Six Stories Above Queens, a Fine Spot for a Little Farming
Soil mix was hoisted on Thursday to a 40,000-square-foot roof where tomatoes, peppers and greens will soon be growing in Long Island City, Queens. Photo by Nicole Bengiveno.
Brooklyn Grange starts their farm
By Diane Cardwell
New York Times
May 13, 2010
The stretch of Northern Boulevard near 36th Street in Long Island City, Queens, is about as far from bucolic as it gets: Old industrial buildings loom, traffic whizzes by, car dealerships line the street. Off in the distance, Manhattan’s skyscrapers glitter, the trains rumble, and the closest thing to a meadow is a small patch of plants the Parks Department has named Triangle 37.

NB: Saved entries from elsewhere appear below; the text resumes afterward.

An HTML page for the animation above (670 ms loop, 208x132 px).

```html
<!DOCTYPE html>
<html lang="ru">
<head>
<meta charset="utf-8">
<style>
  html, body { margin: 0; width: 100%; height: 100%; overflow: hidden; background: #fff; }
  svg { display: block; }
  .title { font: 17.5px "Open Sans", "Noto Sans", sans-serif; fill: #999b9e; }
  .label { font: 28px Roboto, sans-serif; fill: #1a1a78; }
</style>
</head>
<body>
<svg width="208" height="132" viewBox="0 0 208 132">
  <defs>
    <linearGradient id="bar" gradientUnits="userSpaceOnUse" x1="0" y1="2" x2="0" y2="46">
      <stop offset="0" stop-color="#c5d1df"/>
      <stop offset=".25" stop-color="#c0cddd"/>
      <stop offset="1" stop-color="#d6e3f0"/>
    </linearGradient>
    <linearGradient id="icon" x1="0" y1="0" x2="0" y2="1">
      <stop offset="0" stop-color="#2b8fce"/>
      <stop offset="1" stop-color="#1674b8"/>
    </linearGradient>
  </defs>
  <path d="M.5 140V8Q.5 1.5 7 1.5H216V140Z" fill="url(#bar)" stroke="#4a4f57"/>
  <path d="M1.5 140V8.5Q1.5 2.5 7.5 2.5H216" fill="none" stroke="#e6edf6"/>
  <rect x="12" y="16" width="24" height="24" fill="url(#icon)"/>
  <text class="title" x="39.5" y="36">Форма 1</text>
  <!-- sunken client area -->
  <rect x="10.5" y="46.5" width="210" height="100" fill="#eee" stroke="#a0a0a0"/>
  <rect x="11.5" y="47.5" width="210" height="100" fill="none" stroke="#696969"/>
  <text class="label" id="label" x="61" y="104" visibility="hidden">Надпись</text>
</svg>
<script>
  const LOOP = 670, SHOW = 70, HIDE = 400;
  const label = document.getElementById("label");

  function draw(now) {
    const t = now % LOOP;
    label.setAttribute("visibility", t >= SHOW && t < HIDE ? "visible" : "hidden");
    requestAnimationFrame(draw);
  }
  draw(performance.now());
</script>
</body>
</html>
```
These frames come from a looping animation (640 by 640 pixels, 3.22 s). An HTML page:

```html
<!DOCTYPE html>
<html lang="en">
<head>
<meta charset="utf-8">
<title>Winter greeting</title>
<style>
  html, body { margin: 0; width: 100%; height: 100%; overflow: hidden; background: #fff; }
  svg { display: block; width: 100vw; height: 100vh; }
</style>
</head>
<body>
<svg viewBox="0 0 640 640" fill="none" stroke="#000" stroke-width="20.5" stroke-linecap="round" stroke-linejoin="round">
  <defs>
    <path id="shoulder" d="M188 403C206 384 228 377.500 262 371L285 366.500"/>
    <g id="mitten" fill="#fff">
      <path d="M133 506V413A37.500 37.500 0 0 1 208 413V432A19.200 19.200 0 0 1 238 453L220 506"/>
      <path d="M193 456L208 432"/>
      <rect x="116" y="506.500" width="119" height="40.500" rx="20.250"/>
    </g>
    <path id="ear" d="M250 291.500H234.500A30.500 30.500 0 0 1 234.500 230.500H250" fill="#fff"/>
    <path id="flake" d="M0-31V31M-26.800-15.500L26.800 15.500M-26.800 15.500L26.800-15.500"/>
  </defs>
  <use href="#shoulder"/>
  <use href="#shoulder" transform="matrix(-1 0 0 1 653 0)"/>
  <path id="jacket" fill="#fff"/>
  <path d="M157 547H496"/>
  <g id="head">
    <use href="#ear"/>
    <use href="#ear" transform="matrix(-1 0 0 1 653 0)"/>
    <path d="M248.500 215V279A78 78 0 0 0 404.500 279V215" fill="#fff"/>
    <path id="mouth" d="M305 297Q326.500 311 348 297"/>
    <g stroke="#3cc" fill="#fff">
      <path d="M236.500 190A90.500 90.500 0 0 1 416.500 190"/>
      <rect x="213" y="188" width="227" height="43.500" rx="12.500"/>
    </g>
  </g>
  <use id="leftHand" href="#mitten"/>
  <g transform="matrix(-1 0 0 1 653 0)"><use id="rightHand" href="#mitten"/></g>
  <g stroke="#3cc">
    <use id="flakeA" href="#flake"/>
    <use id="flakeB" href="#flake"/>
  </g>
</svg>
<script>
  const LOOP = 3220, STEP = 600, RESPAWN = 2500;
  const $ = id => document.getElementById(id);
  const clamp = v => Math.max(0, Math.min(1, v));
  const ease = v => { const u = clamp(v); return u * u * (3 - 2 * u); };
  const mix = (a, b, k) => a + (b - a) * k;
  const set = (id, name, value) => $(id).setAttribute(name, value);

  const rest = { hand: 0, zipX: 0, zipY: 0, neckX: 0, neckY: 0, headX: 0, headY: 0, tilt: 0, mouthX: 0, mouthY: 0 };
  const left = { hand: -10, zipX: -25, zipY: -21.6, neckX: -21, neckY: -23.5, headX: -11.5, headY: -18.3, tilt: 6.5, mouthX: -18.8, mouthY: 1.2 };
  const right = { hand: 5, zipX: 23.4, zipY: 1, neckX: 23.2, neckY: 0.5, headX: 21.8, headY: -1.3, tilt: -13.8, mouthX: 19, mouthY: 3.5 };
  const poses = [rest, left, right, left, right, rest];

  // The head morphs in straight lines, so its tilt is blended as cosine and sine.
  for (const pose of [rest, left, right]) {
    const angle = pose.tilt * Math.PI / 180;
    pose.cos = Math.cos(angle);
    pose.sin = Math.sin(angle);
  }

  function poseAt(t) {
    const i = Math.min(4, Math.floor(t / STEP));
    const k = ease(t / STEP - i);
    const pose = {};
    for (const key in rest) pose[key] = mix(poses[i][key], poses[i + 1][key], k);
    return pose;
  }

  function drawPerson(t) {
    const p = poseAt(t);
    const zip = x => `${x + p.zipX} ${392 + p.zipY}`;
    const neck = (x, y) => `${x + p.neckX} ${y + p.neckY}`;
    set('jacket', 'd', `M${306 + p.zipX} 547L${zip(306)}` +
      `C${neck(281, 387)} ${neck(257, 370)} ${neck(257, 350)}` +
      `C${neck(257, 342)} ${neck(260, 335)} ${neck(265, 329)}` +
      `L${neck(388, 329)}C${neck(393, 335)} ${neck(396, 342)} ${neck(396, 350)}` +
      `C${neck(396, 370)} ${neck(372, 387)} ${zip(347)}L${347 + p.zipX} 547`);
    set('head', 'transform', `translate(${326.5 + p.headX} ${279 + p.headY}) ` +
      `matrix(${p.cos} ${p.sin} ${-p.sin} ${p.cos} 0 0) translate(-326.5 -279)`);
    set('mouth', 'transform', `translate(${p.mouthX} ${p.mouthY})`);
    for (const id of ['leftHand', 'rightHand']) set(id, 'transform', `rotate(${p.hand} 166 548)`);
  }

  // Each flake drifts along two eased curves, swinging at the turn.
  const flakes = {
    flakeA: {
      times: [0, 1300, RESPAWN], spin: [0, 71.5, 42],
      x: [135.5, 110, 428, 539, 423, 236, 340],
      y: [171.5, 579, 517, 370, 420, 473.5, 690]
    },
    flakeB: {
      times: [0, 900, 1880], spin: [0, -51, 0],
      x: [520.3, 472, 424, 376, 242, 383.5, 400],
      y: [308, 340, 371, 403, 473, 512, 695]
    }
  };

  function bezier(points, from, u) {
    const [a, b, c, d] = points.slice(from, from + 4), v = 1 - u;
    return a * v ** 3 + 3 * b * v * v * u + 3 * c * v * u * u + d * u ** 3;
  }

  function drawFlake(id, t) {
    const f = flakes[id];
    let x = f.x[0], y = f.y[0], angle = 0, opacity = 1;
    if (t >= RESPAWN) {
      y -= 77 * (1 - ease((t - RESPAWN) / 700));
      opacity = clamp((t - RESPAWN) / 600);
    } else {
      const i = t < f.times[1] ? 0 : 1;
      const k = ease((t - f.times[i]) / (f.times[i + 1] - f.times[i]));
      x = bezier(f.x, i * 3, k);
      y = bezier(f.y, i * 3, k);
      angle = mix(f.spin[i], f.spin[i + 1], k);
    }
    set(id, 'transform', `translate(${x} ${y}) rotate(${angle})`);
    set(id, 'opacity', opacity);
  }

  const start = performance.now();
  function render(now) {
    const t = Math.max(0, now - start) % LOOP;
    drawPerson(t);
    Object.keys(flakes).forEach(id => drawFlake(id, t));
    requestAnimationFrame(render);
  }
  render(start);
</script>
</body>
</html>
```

But six stories up, on the roof of one of those old buildings, an ambitious farm began to take shape on Thursday. Called Brooklyn Grange — the group behind it settled on the name before they settled on their borough — it will grow tomatoes, peppers, eggplants and leafy greens amid the air-conditioning units and water tower perched on the 40,000-square foot-roof.
Photo by Nicole Bengiveno.
Rooftop farms have been appearing recently across New York and the nation, but few have the scope of Brooklyn Grange, a for-profit venture started by Ben Flanner, a transplanted Wisconsinite, and the operators of Roberta’s, a popular restaurant that has become something of a farm-to-table clubhouse in Bushwick, Brooklyn.
The group plans to sell its vegetables — selected for their ability to thrive in the sunny, windy conditions of an open city roof — from a stand at the farm, and to a few restaurants.
But any garden is only as good as its dirt — in this case, almost a million pounds of Rooflite Intensive, an engineered soil mix that contains no actual soil. All day, a crane hoisted bag after enormous bag of the medium, each weighing more than a ton, up from the street at 37-18 Northern Boulevard.